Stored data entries
=-=-=-=-=

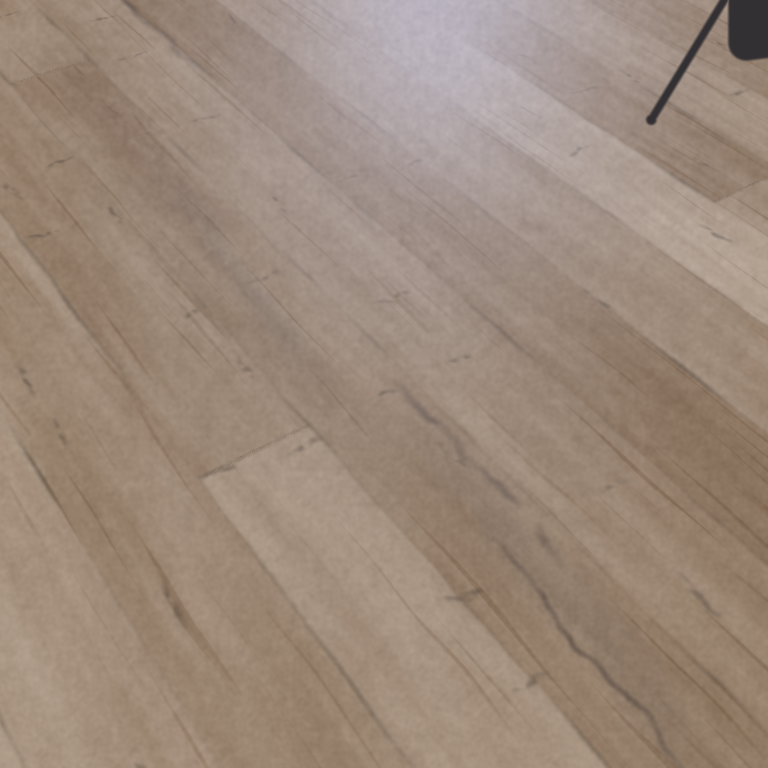
Give the GLSL for this texture, as a WebGL 2 fragment shader.

```glsl
#version 300 es
precision highp float;
// Oak floor boards in perspective, with a window sheen and a dark chair leg.
// Canvas points are projected to floor coordinates (board number, distance along),
// then each board gets its tone, grain, faint seams, checks and long cracks.
uniform vec2 u_resolution;
out vec4 outColor;

// Per board: tone before the end joint, tone beyond it, joint position.
const vec3 BOARDS[12] = vec3[12](
    vec3(.80, .78, 9.), vec3(.52, .56, 9.), vec3(.80, .42, 2.10), vec3(.36, .58, 3.385),
    vec3(.48, .64, 9.), vec3(.08, .08, 9.), vec3(.52, .52, 9.), vec3(1., .55, 3.06),
    vec3(.66, .16, 2.17), vec3(.58, .58, 9.), vec3(.32, .32, 9.), vec3(.45, .45, 9.));

vec2 hash2(vec2 p) {
    vec3 q = fract(p.xyx * vec3(.1031, .1030, .0973));
    q += dot(q, q.yzx + 33.33);
    return fract((q.xx + q.yz) * q.zy);
}

float gradientAt(vec2 cell, vec2 offset) {
    return dot(hash2(cell) * 2. - 1., offset);
}

float gnoise(vec2 p) {
    vec2 i = floor(p), f = fract(p);
    vec2 s = f * f * f * (f * (f * 6. - 15.) + 10.);
    vec2 e = vec2(1, 0);
    return mix(mix(gradientAt(i, f), gradientAt(i + e, f - e), s.x),
               mix(gradientAt(i + e.yx, f - e.yx), gradientAt(i + 1., f - 1.), s.x), s.y);
}

float fbm(vec2 p) {
    float sum = 0., gain = .6;
    for (int i = 0; i < 3; i++) {
        sum += gain * gnoise(p);
        p = p * 2.03 + 17.;
        gain *= .5;
    }
    return sum;
}

// Wood colour of one board; floorPos = (board number, distance along).
vec3 boardColor(float id, vec2 floorPos, float soft) {
    vec3 b = BOARDS[clamp(int(id) + 1, 0, 11)];
    float beyond = smoothstep(-soft, soft, floorPos.y - b.z);
    vec2 shift = vec2(id * 17.3, id * 5.7 + beyond * 31.);
    float tone = mix(b.x, b.y, beyond);
    float cloud = fbm(floorPos * vec2(1.5, 2.2) + shift);
    tone += .6 * cloud;
    // Straight fibres, slightly bent by the clouds, and thin streaks.
    float fibre = fbm(vec2(floorPos.x * 5. + cloud * 1.2, floorPos.y * 1.7) + shift);
    tone += .5 * fibre;
    float streak = gnoise(vec2(floorPos.x * 15. + cloud * 2., floorPos.y * 2.4) + shift);
    tone -= .4 * smoothstep(.22, .5, streak);
    vec3 wood = mix(vec3(.52, .425, .335), vec3(.675, .60, .525), clamp(tone, -.25, 1.15));
    float joint = 1. - smoothstep(0., soft * 1.6, abs(floorPos.y - b.z));
    return wood * (1. - .07 * joint);
}

// Wandering dark line between two floor points, fading at both ends.
float crack(vec2 p, vec2 a, vec2 b, float width, float soft) {
    float t = (p.y - a.y) / (b.y - a.y);
    float path = mix(a.x, b.x, t) + .12 * gnoise(vec2(p.y * 8., a.x * 7.))
               + .06 * gnoise(vec2(p.y * 29., a.y));
    float ends = smoothstep(0., .3, t) * (1. - smoothstep(.8, 1.05, t));
    return ends * (1. - smoothstep(0., width + soft, abs(p.x - path)));
}

// Short straight checks, mostly across the board, at most one in each cell.
float checks(vec2 p) {
    vec2 q = p * vec2(1.3, 5.5);
    vec2 cell = floor(q), h = hash2(cell + 41.), kind = hash2(cell + 87.);
    vec2 d = fract(q) - mix(vec2(.35), vec2(.65), h);
    if (kind.y > .6) d = d.yx;
    d.y += .06 * gnoise(q * 5.) + (h.x - .5) * .4 * d.x;
    float mark = 1. - smoothstep(0., .06, abs(d.y));
    mark *= 1. - smoothstep(.05, .32, abs(d.x));
    return mark * step(.6, kind.x) * smoothstep(-.3, .3, gnoise(q * 9.));
}

float segment(vec2 p, vec2 a, vec2 b) {
    vec2 ab = b - a;
    return length(p - a - ab * clamp(dot(p - a, ab) / dot(ab, ab), 0., 1.));
}

void main() {
    vec2 uv = gl_FragCoord.xy / u_resolution;
    float px = 1. / min(u_resolution.x, u_resolution.y);

    // Project to the floor; both vanishing points lie on the horizon at 1.922.
    float depth = 1.922 - uv.y;
    vec2 p = vec2(((uv.x + .891) / depth - .612) / .132, (3.503 - uv.x) / depth);
    vec2 soft = fwidth(p) + vec2(.008, .002);

    // Boards, blended across the nearest seam; seams darken only in places.
    float seamId = floor(p.x + .5), seamDist = p.x - seamId;
    seamDist += .025 * gnoise(vec2(seamId * 3.7, p.y * 14.));
    vec3 color = mix(boardColor(seamId - 1., p, soft.y), boardColor(seamId, p, soft.y),
                     smoothstep(-soft.x, soft.x, seamDist));
    float seam = 1. - smoothstep(0., soft.x * 2., abs(seamDist));
    float broken = smoothstep(-.15, .45, gnoise(vec2(seamId * 9.7, p.y * 6.)));
    color *= 1. - seam * (.02 + .17 * broken);

    // Checks, cracks and broad stains.
    color *= 1. - .24 * checks(p);
    float stain = crack(p, vec2(2.75, 3.0), vec2(2.25, 2.1), .02, .24);
    stain += .8 * crack(p, vec2(2.8, 2.1), vec2(2.5, 1.3), .02, .34);
    stain *= .9 + 1.2 * fbm(p * vec2(5., 9.));
    color = mix(color, vec3(.45, .385, .335), .42 * clamp(stain, 0., 1.));
    float brown = crack(p, vec2(2.75, 3.6), vec2(2.6, 2.6), .05, .45);
    brown *= .9 + 1.4 * fbm(p * vec2(6., 8.) + 9.);
    color = mix(color, vec3(.46, .36, .29), .5 * clamp(brown, 0., 1.));
    float line = crack(p, vec2(2.88, 2.15), vec2(2.82, 1.66), .05, soft.x);
    line *= smoothstep(-.3, .25, gnoise(p * vec2(3., 19.)));
    float longLine = crack(p, vec2(2.56, 1.85), vec2(2.33, 1.22), .025, soft.x);
    line = max(line, longLine * (.75 + gnoise(p * vec2(4., 23.))));
    line = max(line, .6 * crack(p, vec2(4.05, 3.75), vec2(3.95, 3.2), .06, soft.x));
    color = mix(color, vec3(.33, .28, .25), .6 * line);

    // Cool window sheen, strongest at the top edge, with a wide weak skirt.
    vec2 g = (uv - vec2(.57, 1.03)) * vec2(3., 2.1);
    float sheen = .5 * exp(-dot(g, g)) + .36 * exp(-5. * dot(g, g));
    sheen += .1 * exp(-.35 * dot(g, g));
    color = mix(color, vec3(.74, .72, .775), sheen);
    // Fine uneven mottling.
    color += .03 * gnoise(uv * 150.) + .03 * gnoise(uv * 83.) + .025 * gnoise(uv * 39.);

    // Chair leg and the corner of its seat.
    vec2 foot = vec2(.848, .844);
    float leg = segment(uv, vec2(.943, 1.), foot) - .0045;
    leg = min(leg, length(uv - foot) - .006);
    vec2 box = abs(uv - vec2(1.03, 1.02)) - vec2(.055, .075);
    box.y += .12 * (uv.x - .95);
    float seat = length(max(box, 0.)) + min(max(box.x, box.y), 0.) - .026;
    float chair = 1. - smoothstep(-.002, .002 + px, min(leg, seat));
    color = mix(color, vec3(.2, .19, .2), chair);
    outColor = vec4(color, 1);
}
```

=-=-=-=-=

Print all the entries exactly as they appear, without the pictures.

Give the GLSL for this texture, as a WebGL 2 fragment shader.

```glsl
#version 300 es
precision highp float;
// Oak floor boards in perspective, with a window sheen and a dark chair leg.
// Canvas points are projected to floor coordinates (board number, distance along),
// then each board gets its tone, grain, faint seams, checks and long cracks.
uniform vec2 u_resolution;
out vec4 outColor;

// Per board: tone before the end joint, tone beyond it, joint position.
const vec3 BOARDS[12] = vec3[12](
    vec3(.80, .78, 9.), vec3(.52, .56, 9.), vec3(.80, .42, 2.10), vec3(.36, .58, 3.385),
    vec3(.48, .64, 9.), vec3(.08, .08, 9.), vec3(.52, .52, 9.), vec3(1., .55, 3.06),
    vec3(.66, .16, 2.17), vec3(.58, .58, 9.), vec3(.32, .32, 9.), vec3(.45, .45, 9.));

vec2 hash2(vec2 p) {
    vec3 q = fract(p.xyx * vec3(.1031, .1030, .0973));
    q += dot(q, q.yzx + 33.33);
    return fract((q.xx + q.yz) * q.zy);
}

float gradientAt(vec2 cell, vec2 offset) {
    return dot(hash2(cell) * 2. - 1., offset);
}

float gnoise(vec2 p) {
    vec2 i = floor(p), f = fract(p);
    vec2 s = f * f * f * (f * (f * 6. - 15.) + 10.);
    vec2 e = vec2(1, 0);
    return mix(mix(gradientAt(i, f), gradientAt(i + e, f - e), s.x),
               mix(gradientAt(i + e.yx, f - e.yx), gradientAt(i + 1., f - 1.), s.x), s.y);
}

float fbm(vec2 p) {
    float sum = 0., gain = .6;
    for (int i = 0; i < 3; i++) {
        sum += gain * gnoise(p);
        p = p * 2.03 + 17.;
        gain *= .5;
    }
    return sum;
}

// Wood colour of one board; floorPos = (board number, distance along).
vec3 boardColor(float id, vec2 floorPos, float soft) {
    vec3 b = BOARDS[clamp(int(id) + 1, 0, 11)];
    float beyond = smoothstep(-soft, soft, floorPos.y - b.z);
    vec2 shift = vec2(id * 17.3, id * 5.7 + beyond * 31.);
    float tone = mix(b.x, b.y, beyond);
    float cloud = fbm(floorPos * vec2(1.5, 2.2) + shift);
    tone += .6 * cloud;
    // Straight fibres, slightly bent by the clouds, and thin streaks.
    float fibre = fbm(vec2(floorPos.x * 5. + cloud * 1.2, floorPos.y * 1.7) + shift);
    tone += .5 * fibre;
    float streak = gnoise(vec2(floorPos.x * 15. + cloud * 2., floorPos.y * 2.4) + shift);
    tone -= .4 * smoothstep(.22, .5, streak);
    vec3 wood = mix(vec3(.52, .425, .335), vec3(.675, .60, .525), clamp(tone, -.25, 1.15));
    float joint = 1. - smoothstep(0., soft * 1.6, abs(floorPos.y - b.z));
    return wood * (1. - .07 * joint);
}

// Wandering dark line between two floor points, fading at both ends.
float crack(vec2 p, vec2 a, vec2 b, float width, float soft) {
    float t = (p.y - a.y) / (b.y - a.y);
    float path = mix(a.x, b.x, t) + .12 * gnoise(vec2(p.y * 8., a.x * 7.))
               + .06 * gnoise(vec2(p.y * 29., a.y));
    float ends = smoothstep(0., .3, t) * (1. - smoothstep(.8, 1.05, t));
    return ends * (1. - smoothstep(0., width + soft, abs(p.x - path)));
}

// Short straight checks, mostly across the board, at most one in each cell.
float checks(vec2 p) {
    vec2 q = p * vec2(1.3, 5.5);
    vec2 cell = floor(q), h = hash2(cell + 41.), kind = hash2(cell + 87.);
    vec2 d = fract(q) - mix(vec2(.35), vec2(.65), h);
    if (kind.y > .6) d = d.yx;
    d.y += .06 * gnoise(q * 5.) + (h.x - .5) * .4 * d.x;
    float mark = 1. - smoothstep(0., .06, abs(d.y));
    mark *= 1. - smoothstep(.05, .32, abs(d.x));
    return mark * step(.6, kind.x) * smoothstep(-.3, .3, gnoise(q * 9.));
}

float segment(vec2 p, vec2 a, vec2 b) {
    vec2 ab = b - a;
    return length(p - a - ab * clamp(dot(p - a, ab) / dot(ab, ab), 0., 1.));
}

void main() {
    vec2 uv = gl_FragCoord.xy / u_resolution;
    float px = 1. / min(u_resolution.x, u_resolution.y);

    // Project to the floor; both vanishing points lie on the horizon at 1.922.
    float depth = 1.922 - uv.y;
    vec2 p = vec2(((uv.x + .891) / depth - .612) / .132, (3.503 - uv.x) / depth);
    vec2 soft = fwidth(p) + vec2(.008, .002);

    // Boards, blended across the nearest seam; seams darken only in places.
    float seamId = floor(p.x + .5), seamDist = p.x - seamId;
    seamDist += .025 * gnoise(vec2(seamId * 3.7, p.y * 14.));
    vec3 color = mix(boardColor(seamId - 1., p, soft.y), boardColor(seamId, p, soft.y),
                     smoothstep(-soft.x, soft.x, seamDist));
    float seam = 1. - smoothstep(0., soft.x * 2., abs(seamDist));
    float broken = smoothstep(-.15, .45, gnoise(vec2(seamId * 9.7, p.y * 6.)));
    color *= 1. - seam * (.02 + .17 * broken);

    // Checks, cracks and broad stains.
    color *= 1. - .24 * checks(p);
    float stain = crack(p, vec2(2.75, 3.0), vec2(2.25, 2.1), .02, .24);
    stain += .8 * crack(p, vec2(2.8, 2.1), vec2(2.5, 1.3), .02, .34);
    stain *= .9 + 1.2 * fbm(p * vec2(5., 9.));
    color = mix(color, vec3(.45, .385, .335), .42 * clamp(stain, 0., 1.));
    float brown = crack(p, vec2(2.75, 3.6), vec2(2.6, 2.6), .05, .45);
    brown *= .9 + 1.4 * fbm(p * vec2(6., 8.) + 9.);
    color = mix(color, vec3(.46, .36, .29), .5 * clamp(brown, 0., 1.));
    float line = crack(p, vec2(2.88, 2.15), vec2(2.82, 1.66), .05, soft.x);
    line *= smoothstep(-.3, .25, gnoise(p * vec2(3., 19.)));
    float longLine = crack(p, vec2(2.56, 1.85), vec2(2.33, 1.22), .025, soft.x);
    line = max(line, longLine * (.75 + gnoise(p * vec2(4., 23.))));
    line = max(line, .6 * crack(p, vec2(4.05, 3.75), vec2(3.95, 3.2), .06, soft.x));
    color = mix(color, vec3(.33, .28, .25), .6 * line);

    // Cool window sheen, strongest at the top edge, with a wide weak skirt.
    vec2 g = (uv - vec2(.57, 1.03)) * vec2(3., 2.1);
    float sheen = .5 * exp(-dot(g, g)) + .36 * exp(-5. * dot(g, g));
    sheen += .1 * exp(-.35 * dot(g, g));
    color = mix(color, vec3(.74, .72, .775), sheen);
    // Fine uneven mottling.
    color += .03 * gnoise(uv * 150.) + .03 * gnoise(uv * 83.) + .025 * gnoise(uv * 39.);

    // Chair leg and the corner of its seat.
    vec2 foot = vec2(.848, .844);
    float leg = segment(uv, vec2(.943, 1.), foot) - .0045;
    leg = min(leg, length(uv - foot) - .006);
    vec2 box = abs(uv - vec2(1.03, 1.02)) - vec2(.055, .075);
    box.y += .12 * (uv.x - .95);
    float seat = length(max(box, 0.)) + min(max(box.x, box.y), 0.) - .026;
    float chair = 1. - smoothstep(-.002, .002 + px, min(leg, seat));
    color = mix(color, vec3(.2, .19, .2), chair);
    outColor = vec4(color, 1);
}
```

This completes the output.